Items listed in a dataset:

*** Block opens ***

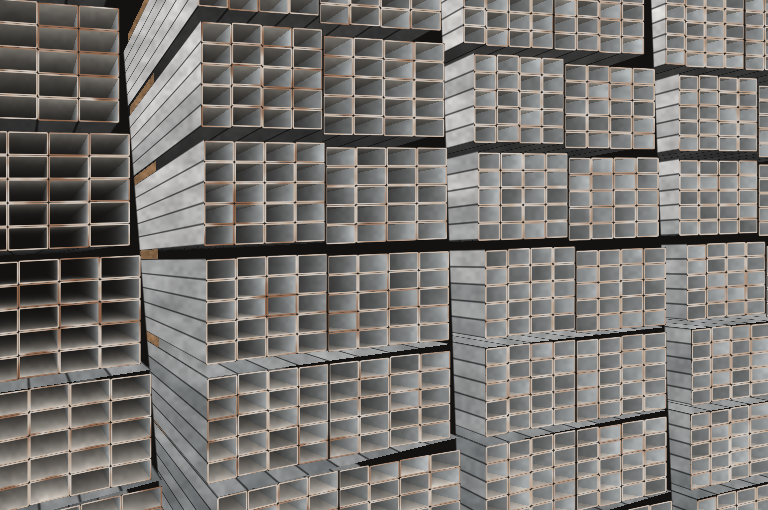
Reproduce this pattern procedurally as a WebGL 1 fragment shader.

```glsl
precision highp float;
// Four receding stacks of bundled rectangular steel tubes, seen obliquely.
// Each bundle has a grid of open ends plus side and top or bottom faces
// that run to one vanishing point; stacks are painted from far to near.

uniform vec2 u_resolution;

// One component per stack, left to right; lengths are in canvas heights, y down.
const vec4 LEFT = vec4(-0.107, 0.381, 0.918, 1.314);
const vec4 DRIFT = vec4(0.021, 0.008, 0.008, 0.008);
const vec4 WIDTH = vec4(0.32, 0.477, 0.355, 0.31);
const vec4 TOP = vec4(-0.262, -0.195, -0.09, -0.023);
const vec4 PITCH = vec4(0.258, 0.234, 0.193, 0.167);
const vec4 HEIGHT = vec4(0.236, 0.207, 0.174, 0.149);
const vec4 TUBES = vec4(4.0, 8.0, 8.0, 8.0);
const float ROWS = 5.0;
const vec2 VANISH = vec2(0.04, 0.512);
const float WALL = 0.0027;
const float CORNER = 0.004;
const float FADE = 10.0;
const float SIDE_DEPTH = 2.2;

const vec3 GAP = vec3(0.075, 0.07, 0.065);
const vec3 STEEL = vec3(0.59, 0.61, 0.62);
const vec3 BRIGHT = vec3(0.86, 0.85, 0.84);
const vec3 RIM = vec3(0.75, 0.66, 0.58);
const vec3 RUST = vec3(0.48, 0.29, 0.18);
const vec3 WOOD = vec3(0.55, 0.42, 0.3);

float hash(vec2 p) {
  vec3 q = fract(vec3(p.xyx) * 0.1031);
  q += dot(q, q.yzx + 33.33);
  return fract((q.x + q.y) * q.z);
}

float noise(vec2 p) {
  vec2 i = floor(p), f = fract(p);
  f = f * f * (3.0 - 2.0 * f);
  return mix(mix(hash(i), hash(i + vec2(1, 0)), f.x),
             mix(hash(i + vec2(0, 1)), hash(i + vec2(1, 1)), f.x), f.y);
}

float grain(vec2 p) {
  return 0.6 * noise(p * 35.0) + 0.4 * noise(p * 110.0);
}

// Soft mask of the interval from 0 to size
float span(float x, float size, float px) {
  return smoothstep(-0.5 * px, 0.5 * px, min(x, size - x));
}

// Dip of the front edges to the right, by height on the canvas
float tilt(float y) {
  return 0.08 - 0.17 * y - 0.17 * y * y;
}

// Inside of a tube: nearest wall on the way to the vanishing point
vec3 hollow(vec2 p, vec2 f, vec2 size, float tone) {
  vec2 d = p - VANISH;
  vec2 depth = mix(f, 1.0 - f, step(0.0, d)) * size / max(abs(d), 0.001);
  vec3 flat_ = d.y > 0.0 ? vec3(0.68, 0.66, 0.63) : vec3(0.4, 0.39, 0.37);
  vec3 wall = depth.x < depth.y ? vec3(0.56, 0.58, 0.59) : flat_;
  float light = exp(-FADE * min(depth.x, depth.y));
  return GAP + wall * light * (0.65 + 0.5 * tone) * (0.85 + 0.3 * grain(p));
}

// Open tube ends; q is measured from the upper left of the bundle
vec3 tubeEnds(vec2 p, vec2 q, vec2 cell, float seed, float px) {
  vec2 id = floor(q / cell), f = fract(q / cell);
  float tone = hash(id + seed * 17.0);
  vec2 b = abs(f - 0.5) * cell - 0.5 * cell + 0.0004 + CORNER;
  float d = length(max(b, 0.0)) + min(max(b.x, b.y), 0.0) - CORNER;
  float rusty = smoothstep(0.5, 0.85, noise(p * 24.0 + seed) * 0.7 + tone * 0.35);
  vec3 rim = mix(RIM, BRIGHT, 0.7 * noise(p * 60.0));
  rim = mix(rim, RUST, rusty * mix(0.75, 0.3, smoothstep(0.5, 1.0, p.x)));
  vec3 col = mix(hollow(p, f, cell, tone), rim, smoothstep(-0.5 * px, 0.5 * px, d + WALL));
  return mix(col, GAP * 2.0, smoothstep(-0.3 * px, 0.7 * px, d));
}

// Long faces: streaked plates with a dark seam at each tube
vec3 plate(vec2 p, float across, float seed, float pxTube) {
  float edge = 0.5 - abs(fract(across) - 0.5);
  float light = clamp(0.75 - 0.85 * p.y + 0.35 * hash(vec2(floor(across), seed)), 0.0, 1.0);
  vec3 col = mix(STEEL * 0.75, BRIGHT, light) * (0.8 + 0.3 * grain(p));
  return col * mix(0.4, 1.0, smoothstep(0.0, 0.04 + pxTube, edge));
}

void main() {
  float px = 1.0 / u_resolution.y;
  vec2 p = vec2(gl_FragCoord.x, u_resolution.y - gl_FragCoord.y) * px;
  vec2 ray = p - VANISH;
  vec3 col = GAP;
  for (int k = 0; k < 4; k++) {
    vec4 pick = vec4(equal(vec4(3 - k), vec4(0, 1, 2, 3)));
    float left = dot(LEFT, pick), drift = dot(DRIFT, pick), width = dot(WIDTH, pick);
    float top = dot(TOP, pick), pitch = dot(PITCH, pick), height = dot(HEIGHT, pick);
    vec2 cell = vec2(width / dot(TUBES, pick), height / ROWS);
    // Shadow behind the stack hides the farther ones
    float edgeX = left + width + drift * (p.y - top) / pitch;
    col = mix(col, GAP, smoothstep(px, -px, p.x - edgeX));

    // Bundles from the outer rows in to the one at eye level
    for (int i = 0; i < 7; i++) {
      float n = float(i), h = floor(n * 0.5);
      float row = mod(n, 2.0) < 0.5 ? h : 6.0 - h;
      float seed = hash(vec2(float(k) + 3.0, row + 5.0));
      float x0 = left + drift * row + (seed - 0.5) * 0.02 * step(0.0, left);
      float y0 = top + pitch * row, anchor = max(x0, 0.0);

      // Top face below eye level, underside above it
      bool below = y0 > VANISH.y;
      float y = below ? y0 : y0 + height;
      float s = tilt(y);
      float t = (y - VANISH.y + s * (VANISH.x - anchor)) / (ray.y - s * ray.x);
      float hit = VANISH.x + t * ray.x - x0;
      if (t > 1.0 && t < 1.9 && hit > 0.0 && hit < width && (below || y < VANISH.y)) {
        vec3 face = plate(p, hit / cell.x, seed, px / cell.x);
        col = face * (below ? 1.05 : 0.28) * mix(1.0, 0.6, smoothstep(1.0, 1.9, t));
      }

      // Side face and the wooden spacer above it
      t = (x0 - VANISH.x) / ray.x;
      float v = VANISH.y + t * ray.y - y0;
      if (x0 > VANISH.x && t > 1.0 && t < SIDE_DEPTH) {
        if (v < 0.0 && v > height - pitch && t > 1.35 && t < 1.65)
          col = WOOD * (0.7 + 0.5 * grain(p * 2.0));
        col = mix(col, plate(p, v / cell.y, seed, px / cell.y), span(v, height, px));
      }

      // Front: two halves may sit at different heights, tubes settle unevenly
      float u = p.x - x0;
      float second = step(width * 0.5, u) * step(0.0, left);
      float sag = second * 0.018 * seed * (1.0 - p.y);
      sag += 0.003 * hash(vec2(floor(u / cell.x), row));
      vec2 q = vec2(u, p.y - tilt(p.y) * (p.x - anchor) - y0 - sag);
      float front = span(u, width, px) * span(q.y, height, px);
      vec3 ends = tubeEnds(p, q, cell, seed, px);
      float split = smoothstep(px, 0.0, abs(u - width * 0.5) - 0.001) * step(0.0, left);
      col = mix(col, mix(ends, GAP, 0.8 * split), front);
    }
  }
  gl_FragColor = vec4(col, 1.0);
}
```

*** Block closes ***

> [YOUR TASK]:
After reading the records above, say how many lines hold the string "hash", using only a number.

> [REPLY]:
7